In 1998 when Kocharyan made a bid to become President of Armenia, I wrote that after his election in Armenia, anti-Karabakh sentiments would arise. In fact there has never been such hatred toward Karabakhtsis as over the last three years. I have met Karbakhtsis in Yerevan who are ashamed to say that they are Karabakhtsis. I myself have always been proud of being a Karabakhtsi. Why did I write that anti-Karabakh sentiments would grow? Because indeed a small group of Karabakhtsis has found itself in a privileged position, both in the economy and in the various circles of the government. But such regionalism has existed under all leaders. We Armenians are a small nation buried under Asian garbage. I am more concerned about the calls by the representatives of some candidates during the last election campaign. They said -- Let’s cleanse Armenia of Karabakhtsis. What was this - a political decision, their version of the solution of the Karabakh problem? And as a matter of fact no candidate ever clearly stated what he would do about Karabakh. Even the most informed candidate - Kocharyan -- doesn’t know how to resolve the Karabakh problem.
All the parties were ready to rush into battle after they got the people’s vote. Robert Kocharyan promised to fight corruption. But how he is going to do that remains unknown. All that mattered was to get elected, and leave the rest for later, as circumstances demand. Our politicians simply do not understand that the law must be the sovereign power in the country, that everyone must be equal before the law. Gagik Tsarukyan will continue go hunting by helicopter and kill deer. Nobody can stop him. Especially the president. A national hero cannot become a traitor after a change of power, and a criminal cannot become a member of government after a change of circumstances. This means that we will continue to crawl around the crossroads of history without worth or and ideas.
Why did Robert Kocharyan lose? There are several reasons worth mentioning as post election advice. Officials who are symbols of corruption for the people stood next to the president during various campaign events. Kocharyan cannot get rid of them because they stood him in good stead. No matter how many votes Kocharyan “received” in the Armavir Marz, the people who live there know that they didn’t cast their votes for Heroyan’s Kocharyan. The people who live in Ararat didn’t cast their votes for Hovik Abrahamyan’s or David Zadoyan’s Kocharyan. Having seen Andranik Manukyan preoccupied only by his hotel and other businesses, the people who live in Yerevan, rest assured, didn’t cast their vote for Manukyan’s Kocharyan. This list goes on until we get to the base of the pyramid.

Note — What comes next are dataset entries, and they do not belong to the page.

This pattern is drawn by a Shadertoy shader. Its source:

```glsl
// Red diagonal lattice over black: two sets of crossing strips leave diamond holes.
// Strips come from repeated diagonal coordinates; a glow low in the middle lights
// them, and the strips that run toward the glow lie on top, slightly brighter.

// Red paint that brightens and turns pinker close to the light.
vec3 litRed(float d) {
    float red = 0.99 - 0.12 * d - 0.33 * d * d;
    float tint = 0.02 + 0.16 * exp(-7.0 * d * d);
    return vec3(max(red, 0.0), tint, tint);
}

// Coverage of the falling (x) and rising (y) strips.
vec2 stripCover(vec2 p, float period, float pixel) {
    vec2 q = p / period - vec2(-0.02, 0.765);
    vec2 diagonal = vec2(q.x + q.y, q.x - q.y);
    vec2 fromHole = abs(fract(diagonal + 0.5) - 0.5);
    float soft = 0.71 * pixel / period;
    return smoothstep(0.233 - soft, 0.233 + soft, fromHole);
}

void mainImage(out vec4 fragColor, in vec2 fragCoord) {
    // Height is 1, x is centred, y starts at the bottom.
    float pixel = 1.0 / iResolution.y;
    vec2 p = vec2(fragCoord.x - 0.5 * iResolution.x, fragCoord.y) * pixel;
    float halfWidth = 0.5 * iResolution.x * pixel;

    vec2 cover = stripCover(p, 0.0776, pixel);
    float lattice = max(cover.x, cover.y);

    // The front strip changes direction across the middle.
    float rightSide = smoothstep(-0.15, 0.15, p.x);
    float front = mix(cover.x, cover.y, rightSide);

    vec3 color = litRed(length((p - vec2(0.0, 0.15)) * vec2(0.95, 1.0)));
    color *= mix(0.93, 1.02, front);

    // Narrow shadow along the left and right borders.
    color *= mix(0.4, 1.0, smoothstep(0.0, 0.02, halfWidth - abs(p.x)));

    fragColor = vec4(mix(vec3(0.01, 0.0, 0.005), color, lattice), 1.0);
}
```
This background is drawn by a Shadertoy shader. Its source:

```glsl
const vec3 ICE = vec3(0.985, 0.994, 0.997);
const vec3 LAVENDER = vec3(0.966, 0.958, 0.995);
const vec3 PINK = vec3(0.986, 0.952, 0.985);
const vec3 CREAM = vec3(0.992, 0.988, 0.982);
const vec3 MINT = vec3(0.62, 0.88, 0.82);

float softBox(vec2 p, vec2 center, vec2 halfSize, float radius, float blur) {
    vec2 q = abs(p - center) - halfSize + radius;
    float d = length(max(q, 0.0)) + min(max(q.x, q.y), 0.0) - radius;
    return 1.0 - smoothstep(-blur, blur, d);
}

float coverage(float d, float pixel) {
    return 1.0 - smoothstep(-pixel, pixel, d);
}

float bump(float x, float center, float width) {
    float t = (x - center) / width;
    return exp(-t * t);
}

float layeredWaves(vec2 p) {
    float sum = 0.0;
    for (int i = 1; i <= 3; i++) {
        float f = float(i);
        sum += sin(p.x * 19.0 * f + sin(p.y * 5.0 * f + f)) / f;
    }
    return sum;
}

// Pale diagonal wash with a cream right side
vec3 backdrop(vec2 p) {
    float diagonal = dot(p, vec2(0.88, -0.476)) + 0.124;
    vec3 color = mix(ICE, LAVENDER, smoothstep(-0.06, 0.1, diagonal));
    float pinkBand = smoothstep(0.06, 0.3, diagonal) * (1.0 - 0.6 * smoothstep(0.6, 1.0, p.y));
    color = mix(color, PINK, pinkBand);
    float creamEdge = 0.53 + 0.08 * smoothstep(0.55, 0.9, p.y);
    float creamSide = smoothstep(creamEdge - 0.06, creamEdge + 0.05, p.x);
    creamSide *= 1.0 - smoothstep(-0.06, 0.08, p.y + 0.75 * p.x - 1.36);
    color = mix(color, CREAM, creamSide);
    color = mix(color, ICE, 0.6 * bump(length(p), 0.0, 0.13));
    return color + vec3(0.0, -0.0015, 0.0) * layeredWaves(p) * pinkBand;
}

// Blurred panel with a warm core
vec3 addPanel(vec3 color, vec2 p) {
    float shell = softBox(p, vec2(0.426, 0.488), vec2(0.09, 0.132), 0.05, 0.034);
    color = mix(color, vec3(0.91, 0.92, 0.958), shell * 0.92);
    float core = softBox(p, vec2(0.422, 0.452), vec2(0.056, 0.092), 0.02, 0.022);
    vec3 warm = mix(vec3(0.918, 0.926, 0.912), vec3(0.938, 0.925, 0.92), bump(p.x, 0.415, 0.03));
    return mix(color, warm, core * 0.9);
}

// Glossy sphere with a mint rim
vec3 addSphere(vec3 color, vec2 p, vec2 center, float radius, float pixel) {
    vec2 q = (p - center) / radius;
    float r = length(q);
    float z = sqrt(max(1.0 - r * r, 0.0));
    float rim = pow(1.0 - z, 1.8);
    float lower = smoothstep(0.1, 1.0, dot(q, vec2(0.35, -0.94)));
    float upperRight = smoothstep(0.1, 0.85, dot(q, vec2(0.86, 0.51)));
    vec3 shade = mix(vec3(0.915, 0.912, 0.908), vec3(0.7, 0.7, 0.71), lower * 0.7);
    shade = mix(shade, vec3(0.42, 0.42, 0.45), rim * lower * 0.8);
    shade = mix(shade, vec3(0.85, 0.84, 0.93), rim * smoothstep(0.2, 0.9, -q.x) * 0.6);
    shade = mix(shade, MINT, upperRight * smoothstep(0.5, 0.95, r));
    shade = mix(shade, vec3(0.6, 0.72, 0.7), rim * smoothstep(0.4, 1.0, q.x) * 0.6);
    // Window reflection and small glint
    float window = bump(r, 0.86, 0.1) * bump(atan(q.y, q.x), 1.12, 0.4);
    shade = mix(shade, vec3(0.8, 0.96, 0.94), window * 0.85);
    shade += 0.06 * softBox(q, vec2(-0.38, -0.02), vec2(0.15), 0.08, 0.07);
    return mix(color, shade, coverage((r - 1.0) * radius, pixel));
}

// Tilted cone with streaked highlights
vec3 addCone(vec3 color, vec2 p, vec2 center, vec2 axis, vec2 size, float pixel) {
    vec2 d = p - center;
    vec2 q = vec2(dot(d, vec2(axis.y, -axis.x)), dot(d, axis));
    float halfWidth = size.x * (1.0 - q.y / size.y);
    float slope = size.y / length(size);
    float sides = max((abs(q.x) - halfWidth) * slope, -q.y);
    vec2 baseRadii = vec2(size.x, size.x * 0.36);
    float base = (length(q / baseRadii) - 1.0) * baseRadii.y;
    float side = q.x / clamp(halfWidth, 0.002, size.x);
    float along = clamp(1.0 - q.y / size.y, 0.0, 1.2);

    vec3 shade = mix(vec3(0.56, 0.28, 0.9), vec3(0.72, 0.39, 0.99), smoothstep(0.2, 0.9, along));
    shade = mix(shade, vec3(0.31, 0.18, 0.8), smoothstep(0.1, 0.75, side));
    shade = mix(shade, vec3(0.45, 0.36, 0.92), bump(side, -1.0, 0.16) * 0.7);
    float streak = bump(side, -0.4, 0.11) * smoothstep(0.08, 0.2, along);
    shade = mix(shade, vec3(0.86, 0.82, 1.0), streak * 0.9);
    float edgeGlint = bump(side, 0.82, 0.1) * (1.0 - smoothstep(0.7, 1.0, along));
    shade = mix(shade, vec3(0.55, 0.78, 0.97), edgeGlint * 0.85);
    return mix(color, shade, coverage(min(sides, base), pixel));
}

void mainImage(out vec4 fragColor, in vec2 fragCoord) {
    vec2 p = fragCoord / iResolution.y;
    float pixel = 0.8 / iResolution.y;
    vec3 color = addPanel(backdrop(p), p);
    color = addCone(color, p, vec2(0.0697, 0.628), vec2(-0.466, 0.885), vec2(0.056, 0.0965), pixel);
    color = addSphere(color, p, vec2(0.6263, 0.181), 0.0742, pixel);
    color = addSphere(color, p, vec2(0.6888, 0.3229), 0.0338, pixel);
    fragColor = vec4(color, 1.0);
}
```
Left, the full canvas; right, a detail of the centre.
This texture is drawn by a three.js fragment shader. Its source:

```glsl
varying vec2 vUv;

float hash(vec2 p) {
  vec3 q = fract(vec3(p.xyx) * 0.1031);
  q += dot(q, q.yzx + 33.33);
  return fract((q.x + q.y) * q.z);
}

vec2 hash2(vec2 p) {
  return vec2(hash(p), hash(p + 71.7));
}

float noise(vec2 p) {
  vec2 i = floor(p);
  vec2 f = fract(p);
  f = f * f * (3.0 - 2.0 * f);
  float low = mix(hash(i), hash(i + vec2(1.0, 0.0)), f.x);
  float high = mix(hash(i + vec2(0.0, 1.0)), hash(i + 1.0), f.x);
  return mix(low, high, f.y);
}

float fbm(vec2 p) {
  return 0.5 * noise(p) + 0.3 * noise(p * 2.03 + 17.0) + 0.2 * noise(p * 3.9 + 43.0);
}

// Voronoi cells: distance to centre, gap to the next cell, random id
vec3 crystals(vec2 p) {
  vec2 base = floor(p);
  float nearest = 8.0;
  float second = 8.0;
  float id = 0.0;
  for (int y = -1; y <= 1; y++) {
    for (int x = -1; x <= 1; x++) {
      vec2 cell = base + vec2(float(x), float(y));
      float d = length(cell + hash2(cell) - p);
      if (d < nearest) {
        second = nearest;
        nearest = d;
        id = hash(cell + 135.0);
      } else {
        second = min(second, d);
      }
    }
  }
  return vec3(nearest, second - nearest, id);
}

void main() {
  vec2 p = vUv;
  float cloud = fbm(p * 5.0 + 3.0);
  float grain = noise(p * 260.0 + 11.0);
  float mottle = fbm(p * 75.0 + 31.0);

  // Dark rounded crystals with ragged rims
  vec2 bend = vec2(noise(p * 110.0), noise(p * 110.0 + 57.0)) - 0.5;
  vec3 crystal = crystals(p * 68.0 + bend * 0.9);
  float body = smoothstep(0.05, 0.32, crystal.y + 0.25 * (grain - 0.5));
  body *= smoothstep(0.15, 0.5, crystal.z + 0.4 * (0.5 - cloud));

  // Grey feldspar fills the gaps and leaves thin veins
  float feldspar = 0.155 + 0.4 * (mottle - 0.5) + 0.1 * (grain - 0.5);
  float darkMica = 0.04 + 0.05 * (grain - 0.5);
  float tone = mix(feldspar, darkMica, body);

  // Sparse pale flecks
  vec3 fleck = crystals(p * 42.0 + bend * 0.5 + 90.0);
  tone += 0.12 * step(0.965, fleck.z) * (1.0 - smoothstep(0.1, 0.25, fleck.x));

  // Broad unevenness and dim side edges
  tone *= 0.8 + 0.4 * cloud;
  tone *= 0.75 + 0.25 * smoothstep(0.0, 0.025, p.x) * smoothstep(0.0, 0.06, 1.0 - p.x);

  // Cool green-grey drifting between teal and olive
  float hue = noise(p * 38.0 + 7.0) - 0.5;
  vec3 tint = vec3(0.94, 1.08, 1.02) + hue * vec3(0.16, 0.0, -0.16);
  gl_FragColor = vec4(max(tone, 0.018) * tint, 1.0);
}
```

In fact, nobody has ever told Kocharyan what ordinary people think about his policies or his circle. The people around him have continuously deceived the president. This is the law of the pyramid of power; it was the case during Levon Ter-Petrossyan’s tenure as well. There was no one in Kocharyan’s circle to tell him or, if necessary, to persuade him that he had to condole the family of Poghos Poghossyan, that Kuku should have been strongly punished, that he shouldn’t have closed the A1+ TV station and then played games about reopening it. I am convinced that the people around him said - It’s all correct, they deserve it, you should pressure them. With its clumsy broadcasts, Public Television forced the electors to turn off the programs about Kocharyan. Even people who voted for Kocharyan say so. And the funniest thing was the diametrically opposite statements by the two groups of observers. Here, it just looks like Russian democracy checkmated the West.